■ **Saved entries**
--*--

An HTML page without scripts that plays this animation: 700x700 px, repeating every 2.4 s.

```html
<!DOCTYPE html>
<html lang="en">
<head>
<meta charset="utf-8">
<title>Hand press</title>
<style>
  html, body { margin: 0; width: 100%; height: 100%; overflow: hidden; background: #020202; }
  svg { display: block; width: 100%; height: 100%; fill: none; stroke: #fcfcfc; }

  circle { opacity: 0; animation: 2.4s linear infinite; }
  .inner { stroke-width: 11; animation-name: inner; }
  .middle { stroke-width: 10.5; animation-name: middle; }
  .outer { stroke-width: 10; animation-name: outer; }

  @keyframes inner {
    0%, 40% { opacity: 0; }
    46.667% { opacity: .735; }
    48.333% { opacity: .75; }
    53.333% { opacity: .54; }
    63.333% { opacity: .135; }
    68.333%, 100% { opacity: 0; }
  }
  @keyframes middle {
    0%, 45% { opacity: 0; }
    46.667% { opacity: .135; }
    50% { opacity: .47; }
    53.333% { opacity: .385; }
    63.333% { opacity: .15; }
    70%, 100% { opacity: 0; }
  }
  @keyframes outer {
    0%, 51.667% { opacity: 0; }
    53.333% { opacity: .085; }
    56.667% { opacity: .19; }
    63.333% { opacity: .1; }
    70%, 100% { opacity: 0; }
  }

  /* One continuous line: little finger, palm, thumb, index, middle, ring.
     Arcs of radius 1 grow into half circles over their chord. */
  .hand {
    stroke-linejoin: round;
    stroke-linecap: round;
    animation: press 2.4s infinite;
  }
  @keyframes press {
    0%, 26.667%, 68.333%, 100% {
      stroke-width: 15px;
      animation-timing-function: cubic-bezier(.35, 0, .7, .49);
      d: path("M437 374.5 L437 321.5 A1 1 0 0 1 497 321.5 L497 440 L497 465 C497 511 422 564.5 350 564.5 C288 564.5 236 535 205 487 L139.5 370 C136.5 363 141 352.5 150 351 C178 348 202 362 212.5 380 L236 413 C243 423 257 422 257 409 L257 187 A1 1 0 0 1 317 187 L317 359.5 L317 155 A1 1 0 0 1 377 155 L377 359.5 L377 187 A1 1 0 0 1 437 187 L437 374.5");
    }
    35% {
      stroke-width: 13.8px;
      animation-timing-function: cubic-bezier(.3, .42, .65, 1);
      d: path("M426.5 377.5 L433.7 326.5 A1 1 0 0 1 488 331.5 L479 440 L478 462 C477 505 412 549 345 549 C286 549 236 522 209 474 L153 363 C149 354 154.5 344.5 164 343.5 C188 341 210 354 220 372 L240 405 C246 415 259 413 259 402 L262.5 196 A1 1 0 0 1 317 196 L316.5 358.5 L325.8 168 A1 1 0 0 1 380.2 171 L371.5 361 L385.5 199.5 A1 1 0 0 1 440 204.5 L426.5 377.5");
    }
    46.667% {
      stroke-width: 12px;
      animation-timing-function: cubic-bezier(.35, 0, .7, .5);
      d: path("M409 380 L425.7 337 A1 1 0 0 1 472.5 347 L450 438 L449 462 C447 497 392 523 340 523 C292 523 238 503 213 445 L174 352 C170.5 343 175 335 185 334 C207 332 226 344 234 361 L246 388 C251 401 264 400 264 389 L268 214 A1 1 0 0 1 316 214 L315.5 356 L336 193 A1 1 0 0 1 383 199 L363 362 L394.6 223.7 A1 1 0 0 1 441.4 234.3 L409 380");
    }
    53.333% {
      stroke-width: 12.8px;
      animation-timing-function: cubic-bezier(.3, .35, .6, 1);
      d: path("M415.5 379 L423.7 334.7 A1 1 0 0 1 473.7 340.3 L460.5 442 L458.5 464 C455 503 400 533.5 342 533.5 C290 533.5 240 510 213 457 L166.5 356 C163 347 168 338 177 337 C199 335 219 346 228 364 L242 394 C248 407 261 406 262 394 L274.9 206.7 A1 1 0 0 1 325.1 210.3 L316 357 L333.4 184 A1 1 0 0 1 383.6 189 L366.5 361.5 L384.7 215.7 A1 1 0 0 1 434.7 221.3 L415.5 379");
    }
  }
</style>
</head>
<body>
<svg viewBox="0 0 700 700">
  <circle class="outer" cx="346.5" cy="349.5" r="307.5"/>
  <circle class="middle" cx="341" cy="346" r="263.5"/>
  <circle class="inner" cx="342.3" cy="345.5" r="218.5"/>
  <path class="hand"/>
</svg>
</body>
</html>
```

--*--

■ **Task statement**
Provide only the count of lines in the records above that hold the word "infinite".

■ **Solution**
2